f: x → y and g: y → z The domains of these functions are

suitable for composition.

Function Composition

We can combine functions with compatible domains.

Function Composition

We can combine functions with compatible domains.

(g . f) = g(f(x)) or (g f) = g(f(x))∘ Combine the functions g and f into

a new function that applies g to the result of applying f to x.

Function Composition

We can combine functions with compatible domains.

(g . f) = g(f(x)) or (g f) = g(f(x))∘ Combine the functions g and f into

a new function that applies g to the result of applying f to x.

Back to the code!

In JavaScript:

function compose(f, g) { // a closure, closing over the free // variables f and g return function(x) { return g(f(x)); }}

// recursive implementation:// http://gist.github.com/366614

In Scala:

def compose[A, B, C](g: B => C, f: A => B) = (x: A) => g(f(x)) // the closure

Higher-Order Functionsand Lists A function that takes another function as

an argument and/or returns a function as its result.

Ruby, via Rails, brought higher-order functions that operate onlists mainstream.

Higher-order rockstars:each, map, filter, fold many more!

Because we know how to pass functions around, we know how to implement these …

Because we know how to pass functions around, we know how to implement these …

… but we’ll probably duplicate code.

Because we know how to pass functions around, we know how to implement these …

… but we’ll probably duplicate code.

In JavaScript:

function foldr(list, init, f) { if(list.length == 0) return init; else { return foldr(list.slice(1), f(init, list[0]), f); }}

In Scala:

def foldr[A, B](list: List[A], init: B, f: (B, A) => B): B = list match { case Nil => init case head :: tail => foldr(tail, f(init, head), f) }

Some List Functions That can be Defined in Terms of Folding

sum = foldr (+) 0 product = foldr (*) 1 anytrue = foldr ( ) false∨ alltrue = foldr ( ) true∧ map = foldr (cons . f) []

By partially applying folds, we can define new list functions with very little programming!

Real-World Examples

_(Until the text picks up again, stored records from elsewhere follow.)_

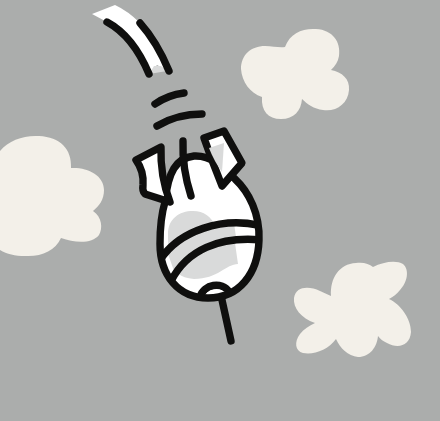
<!DOCTYPE html>
<html lang="en">
<head>
<meta charset="utf-8">
<title>Falling rocket</title>
<style>
:root { --sky: #abadac; --cloud: #f3f0e9; --ink: #0f0f0e; --paper: #fff; --shade: #d9dada; }
html, body { margin: 0; overflow: hidden; background: var(--sky); }
svg { display: block; width: 440px; height: 421px; }
.sky { fill: var(--sky); }
.clouds { fill: var(--cloud); }
.paper { fill: var(--paper); }
.shade { fill: var(--shade); }
.line { fill: none; stroke: var(--ink); stroke-width: 7.4; stroke-linecap: round; stroke-linejoin: round; }
.fin { fill: var(--paper); stroke: var(--ink); stroke-width: 7.4; stroke-linejoin: round; }
</style>
</head>
<body>
<svg viewBox="0 0 440 421" role="img" aria-label="A rocket falling nose first between clouds">
  <defs>
    <path id="hull" d="M165 202C168 172 176 158 194 156C212 155 224 168 235 179C249 192 260 214 259 240C258 274 239 298 208 298C178 298 160 275 160 244C160 228 161 215 165 202Z"/>
    <clipPath id="hull-area"><use href="#hull"/></clipPath>
  </defs>
  <rect class="sky" width="440" height="421"/>
  <g class="clouds">
    <path d="M285 47C290 33 303 28 316 29C333 30 341 42 339 56C338 62 335 66 331 70C342 72 350 79 349 90C348 104 336 112 323 110C314 109 307 104 302 99C301 111 294 119 281 119C268 119 261 111 262 97C250 93 242 82 241 69C241 55 251 46 265 46C273 46 279 48 285 47Z"/>
    <path d="M0 151C9 140 24 135 39 136C60 137 72 149 71 168C87 167 104 175 104 190C104 200 99 206 93 211C102 217 103 228 99 235C92 244 75 243 61 238C55 251 41 257 25 256C15 256 7 254 0 250Z"/>
    <path d="M331 296C330 278 339 264 356 263C364 262 369 264 373 267C383 262 396 260 403 264C410 270 407 283 400 290C397 294 393 297 389 299C400 304 411 318 411 332C410 346 398 349 387 343C383 341 380 339 378 336C377 347 370 357 358 357C348 356 340 348 336 339C328 350 314 355 303 353C295 351 294 342 300 334C304 329 309 326 315 323C301 318 293 308 294 298C296 286 309 286 320 291Z"/>
  </g>
  <g class="smoke-trail">
    <path class="paper" d="M92 14L115 5Q128 11 140 23Q157 43 169 71L157 65L149 74Q134 36 107 22Z"/>
    <path class="shade" d="M154 66L161 66L167 71L149 74Z"/>
    <path class="line" d="M107 22Q133 36 149 74M140 23Q157 42 169 71"/>
  </g>
  <path class="line speed-marks" d="M155 104Q168 95 184 93M157 126Q177 114 202 114"/>
  <g class="rocket">
    <use href="#hull" class="paper"/>
    <g clip-path="url(#hull-area)">
      <path class="shade" d="M168 234C168 219 179 211 193 211C204 211 211 217 215 225L232 222L238 264C226 264 218 279 194 279C180 278 172 271 173 260C168 251 168 243 168 234Z"/>
      <path class="paper" d="M163 257C180 233 220 218 260 225L260 239C220 235 188 250 173 277Z"/>
      <path class="shade" d="M167 251C181 237 199 228 217 224L234 223L236 237C209 238 187 252 174 271Z"/>
      <path class="line" d="M160 260C179 231 222 216 262 226M171 281C187 250 219 236 262 240"/>
      <path class="line" fill="none" d="M200 297C204 284 222 281 229 292"/>
      <path class="paper" d="M205 295Q214 286 225 292L220 298Z"/>
    </g>
    <use href="#hull" class="line"/>
    <path class="fin" d="M136 160L161 147Q160 176 170 202L145 194Q142 191 143 185Q144 171 136 160Z"/>
    <path class="fin" d="M204 138L224 131L242 163L222 186Q212 161 204 138Z"/>
    <path class="shade" d="M209 148L224 143L222 172Q214 161 209 148Z"/>
    <path class="line" d="M183 141Q182 168 191 196M222 300L231 341"/>
  </g>
</svg>
</body>
</html>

Higher-order functions pay dividends (strategy pattern, factory, factories of factories, …)

“loan” pattern. Event handling in the Lift framework. List tasks (partitioning, filtering,

transforming).

What we Didn’t Cover

Currying Pattern matching Type inference, higher-kinded types,

and general type systems Partial function application Monads Lazy vs strict evaluation MORE!

Questions?

Sample code available at http://github.com/chrislewis/JaxFunc_0_ImperativelyFunctional

Thanks!